Material provided »
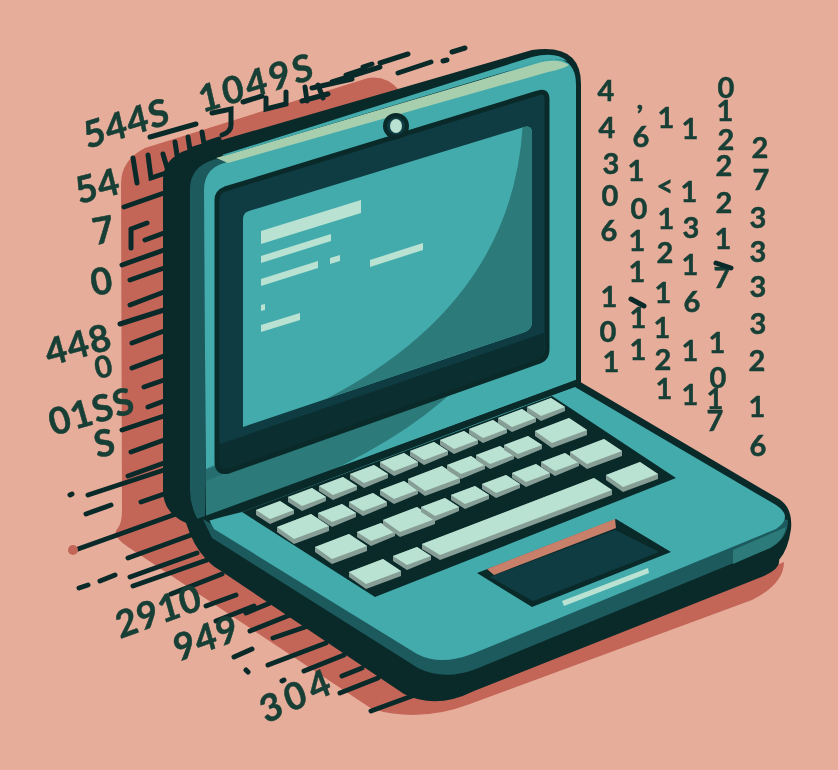
<!DOCTYPE html>
<html lang="en">
<head>
<meta charset="utf-8">
<title>Laptop with streaming digits</title>
<style>
:root {
  --paper: #e7ad9b;
  --shadow: #c36658;
  --ink: #0a2a2a;
  --teal: #43abac;
  --teal-mid: #2c7a7a;
  --teal-deep: #1c5a5e;
  --bezel: #0f3c42;
  --mint: #b9e2d2;
  --key-side: #879e97;
  --edge-light: #a7cfae;
  --digit: #173f35;
}
html, body { margin: 0; overflow: hidden; background: var(--paper); }
svg { display: block; width: 838px; height: 770px; }
.paper { fill: var(--paper); }
.shadow { fill: var(--shadow); }
.ink { fill: var(--ink); }
.teal { fill: var(--teal); }
.teal-mid { fill: var(--teal-mid); }
.teal-deep { fill: var(--teal-deep); }
.bezel { fill: var(--bezel); }
.mint { fill: var(--mint); }
.edge-light { fill: var(--edge-light); }
.key-side { fill: var(--key-side); }
.outline { fill: none; stroke: var(--ink); stroke-width: 5; stroke-linejoin: round; }
.speed { fill: none; stroke: var(--ink); stroke-width: 5; stroke-linecap: round; }
.digits { fill: var(--digit); stroke: var(--digit); stroke-width: .5; font-family: Lato, "Open Sans", sans-serif; font-weight: 700; }
.rain { font-size: 29px; text-anchor: middle; }
.trail { font-size: 37px; letter-spacing: 1px; }
</style>
</head>
<body>
<svg viewBox="0 0 838 770" role="img" aria-label="Illustration of an open teal laptop surrounded by digits">
  <defs>
    <g id="key">
      <polygon class="key-side" points="-19,0 5,-9 19,0 19,4 -5,14 -19,5"/>
      <polygon class="mint" points="-19,0 5,-9 19,0 -5,9"/>
    </g>
    <g id="wide-key">
      <polygon class="key-side" points="-25,0 9,-13 27,-1 27,4 -8,17 -25,5"/>
      <polygon class="mint" points="-25,0 9,-13 27,-1 -8,12"/>
    </g>
    <clipPath id="screen-area">
      <path d="M243 219Q243 213 249 211L524 127Q532 125 532 133V322Q532 329 525 332L243 427Z"/>
    </clipPath>
    <clipPath id="lid-area">
      <path d="M204 190Q204 169 224 163L540 61Q576 52 576 85V382L206 516Z"/>
    </clipPath>
  </defs>

  <rect class="paper" width="838" height="770"/>

  <path id="cast-shadow" class="shadow" d="M121 184Q121 160 145 148L368 78Q386 75 399 90L300 200V560L600 640L784 562Q784 584 752 600L470 704Q420 723 372 709L128 547Q110 535 118 528Q122 522 122 510Z"/>

  <g id="speed-lines" class="speed">
    <path d="M452 52L465 48M380 63L408 54M363 67L372 64M398 73L431 62M346 75L364 69M443 61L447 60M332 82L380 67M150 137L196 124M312 88L352 79"/>
    <path d="M133 158L137 183M148 155L151 178L166 173M163 154L168 171M175 142L177 155M188 137L190 150L203 146M202 132L204 144L219 139M212 113L231 109L231 125Q231 132 222 135M266 98V109L286 104V92M305 87L307 101M318 85L323 98M302 101L328 94M243 102L262 96"/>
    <path d="M124 207L164 193M131 229V248M131 229L147 223M145 240L164 233M122 265L164 250M130 280L164 268M130 305L164 292M120 324L164 310M132 343L164 331M132 368L164 356M144 387L164 380M148 407L164 401M122 430L164 416M131 452L164 440M128 476L164 463"/>
    <path d="M70 495L72 494M88 495L164 470M86 514L111 505M141 502L164 494M78 549L176 514M79 588L88 585M100 581L115 575M128 558L191 535M130 577L197 553M133 586L207 560M171 594L222 574M206 606L236 595M216 621L254 606M246 613L270 603M250 631L290 615M234 657L252 649M246 670L248 672M273 638L308 626M268 665L326 643M282 681L284 680M304 671L344 655M342 676L362 668M340 693L378 678M371 711L412 696"/>
  </g>
  <circle class="shadow" cx="73" cy="550" r="5"/>

  <g id="trailing-digits" class="digits trail">
    <text transform="translate(87 149) rotate(-17) skewX(-4)">544S</text>
    <text transform="translate(202 113) rotate(-17) skewX(-4)" letter-spacing="3">1049S</text>
    <text transform="translate(79 204) rotate(-14)">54</text>
    <text transform="translate(95 245) rotate(-10)">7</text>
    <text transform="translate(93 296) rotate(-10)">0</text>
    <text transform="translate(49 366) rotate(-15)">448</text>
    <text transform="translate(97 379) rotate(-12)" font-size="30">0</text>
    <text transform="translate(53 436) rotate(-16)">01SS</text>
    <text transform="translate(97 458) rotate(-12)">S</text>
    <text transform="translate(120 639) rotate(-20) skewX(-4)">2910</text>
    <text transform="translate(178 662) rotate(-20) skewX(-4)">949</text>
    <text transform="translate(266 724) rotate(-25) skewX(-4)" letter-spacing="5">304</text>
  </g>

  <g id="falling-digits" class="digits rain">
    <text x="606 607 611 610 609 609 608 611" y="101 138 174 206 241 307 342 372">44306101</text>
    <text x="640 641 636 639 637 637 638 638" y="109 147 181 219 251 282 328 360">,6101111</text>
    <text x="666 665 666 665 663 662 663 664" y="128 196 229 263 303 338 370 399">1&lt;121121</text>
    <text x="690 689 691 690 692 690 690" y="139 202 238 275 312 361 405">1131611</text>
    <text x="726 725 726 724 724 723 722 717 718 715 715" y="98 121 150 176 213 249 288 353 388 409 431">01222171017</text>
    <text x="760 761 758 758 758 758 757 757 758" y="158 190 228 262 297 334 371 417 456">273333216</text>
    <path class="speed" d="M716 263L731 268M631 299L644 306" stroke-width="4"/>
  </g>

  <g id="lid">
    <path class="ink" d="M163 180Q163 160 184 151L532 50Q581 43 581 84V390L215 530L205 558Q193 545 186 523Q163 513 163 490Z"/>
    <path class="teal-deep" d="M190 189Q190 166 216 159L232 163Q205 169 205 195V518L212 533L203 528Q190 510 190 490Z"/>
    <g clip-path="url(#lid-area)">
      <rect class="teal" x="190" y="50" width="390" height="480"/>
      <path class="teal-mid" d="M204 470L470 374Q420 430 318 477L204 520Z"/>
      <path class="teal-deep" d="M204 470L220 462L228 472L204 482Z" opacity=".4"/>
    </g>
    <path class="edge-light" d="M216 158L535 64Q557 57 569 65Q563 69 548 72L228 163Z"/>
    <path class="teal" d="M222 155L532 57Q556 51 567 61Q551 57 532 64L224 156Z"/>
  </g>

  <g id="screen">
    <path class="bezel" d="M217 200Q217 192 225 189L538 93Q547 90 547 99V350Q547 358 540 361L229 471Q217 474 217 462Z"/>
    <path class="ink" d="M217 445L544 333V359L229 471Q217 474 217 462Z" opacity=".75"/>
    <path class="outline" d="M217 200Q217 192 225 189L538 93Q547 90 547 99V350Q547 358 540 361L229 471Q217 474 217 462Z"/>
    <g clip-path="url(#screen-area)">
      <rect class="teal" x="240" y="120" width="300" height="310"/>
      <path class="teal-mid" d="M523 120Q515 305 318 403L360 430H540V120Z"/>
    </g>
    <g id="code-lines" class="mint">
      <polygon points="261,231 361,200 361,213 261,244"/>
      <polygon points="261,256 331,234 331,241 261,263"/>
      <polygon points="261,279 318,261 318,268 261,286"/>
      <polygon points="330,258 340,255 340,261 330,264"/>
      <polygon points="370,260 423,243 423,250 370,267"/>
      <polygon points="261,305 265,304 265,310 261,311"/>
      <polygon points="261,325 300,313 300,320 261,332"/>
    </g>
    <g id="camera">
      <circle class="ink" cx="396" cy="126" r="13"/>
      <circle class="bezel" cx="396" cy="126" r="9"/>
      <ellipse class="mint" cx="396" cy="126" rx="6" ry="7"/>
    </g>
  </g>

  <g id="base">
    <path class="ink" d="M194 520L577 380L779 499Q793 508 791 529Q788 550 779 560Q781 568 764 576L474 691Q436 710 404 694L218 569Q202 560 194 535Z"/>
    <path class="teal-deep" d="M203 519L424 655L777 518L788 520Q788 539 770 548L476 669Q444 681 418 668L212 538Z"/>
    <path class="teal" d="M208 518L575 387L776 505Q794 517 776 529L472 654Q440 666 417 654L214 529Z"/>
    <path class="teal-mid" d="M733 550L786 527Q784 540 770 548L733 564Z"/>
    <path class="ink" d="M204 518L578 379L582 384L242 512L222 517L208 521Z"/>
  </g>

  <g id="keyboard">
    <polygon class="ink" points="242,512 552,396 676,478 375,597"/>
    <g id="row-1">
      <use href="#key" x="275" y="510"/><use href="#key" x="307" y="497"/><use href="#key" x="338" y="486"/><use href="#key" x="369" y="474"/><use href="#key" x="399" y="462"/><use href="#key" x="429" y="451"/><use href="#key" x="459" y="440"/><use href="#key" x="488" y="429"/><use href="#key" x="517" y="418"/><use href="#key" x="546" y="407"/>
    </g>
    <g id="row-2">
      <use href="#wide-key" x="302" y="527"/><use href="#key" x="337" y="513"/><use href="#key" x="368" y="502"/><use href="#key" x="399" y="490"/><use href="#wide-key" x="433" y="479"/><use href="#key" x="466" y="465"/><use href="#key" x="495" y="455"/><use href="#key" x="523" y="445"/><use href="#wide-key" x="560" y="431"/>
    </g>
    <g id="row-3">
      <use href="#wide-key" x="340" y="547"/><use href="#key" x="376" y="532"/><use href="#wide-key" x="408" y="520"/><use href="#key" x="440" y="507"/><use href="#key" x="470" y="495"/><use href="#key" x="501" y="484"/><use href="#key" x="531" y="473"/><use href="#key" x="560" y="462"/><use href="#wide-key" x="595" y="452"/>
    </g>
    <g id="row-4">
      <use href="#wide-key" x="374" y="572"/><use href="#key" x="412" y="556"/>
      <polygon class="key-side" points="422,544 594,478 612,490 612,495 440,560 422,549"/>
      <polygon class="mint" points="422,544 594,478 612,490 440,555"/>
      <use href="#wide-key" x="631" y="475"/>
    </g>
  </g>

  <g id="trackpad">
    <polygon class="ink" points="477,573 616,519 671,552 532,607"/>
    <polygon class="bezel" points="490,577 615,530 659,552 533,601"/>
    <polygon points="487,569 615,519 616,528 494,575" fill="#c9806b"/>
    <polygon class="mint" points="562,601 648,568 649,573 564,606"/>
  </g>
</svg>
</body>
</html>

Prompt » Take the lines above from the top of the records through the one with "--bezel: #0f3c42;" and repeat them exactly, without any pictures.

Response area »
<!DOCTYPE html>
<html lang="en">
<head>
<meta charset="utf-8">
<title>Laptop with streaming digits</title>
<style>
:root {
  --paper: #e7ad9b;
  --shadow: #c36658;
  --ink: #0a2a2a;
  --teal: #43abac;
  --teal-mid: #2c7a7a;
  --teal-deep: #1c5a5e;
  --bezel: #0f3c42;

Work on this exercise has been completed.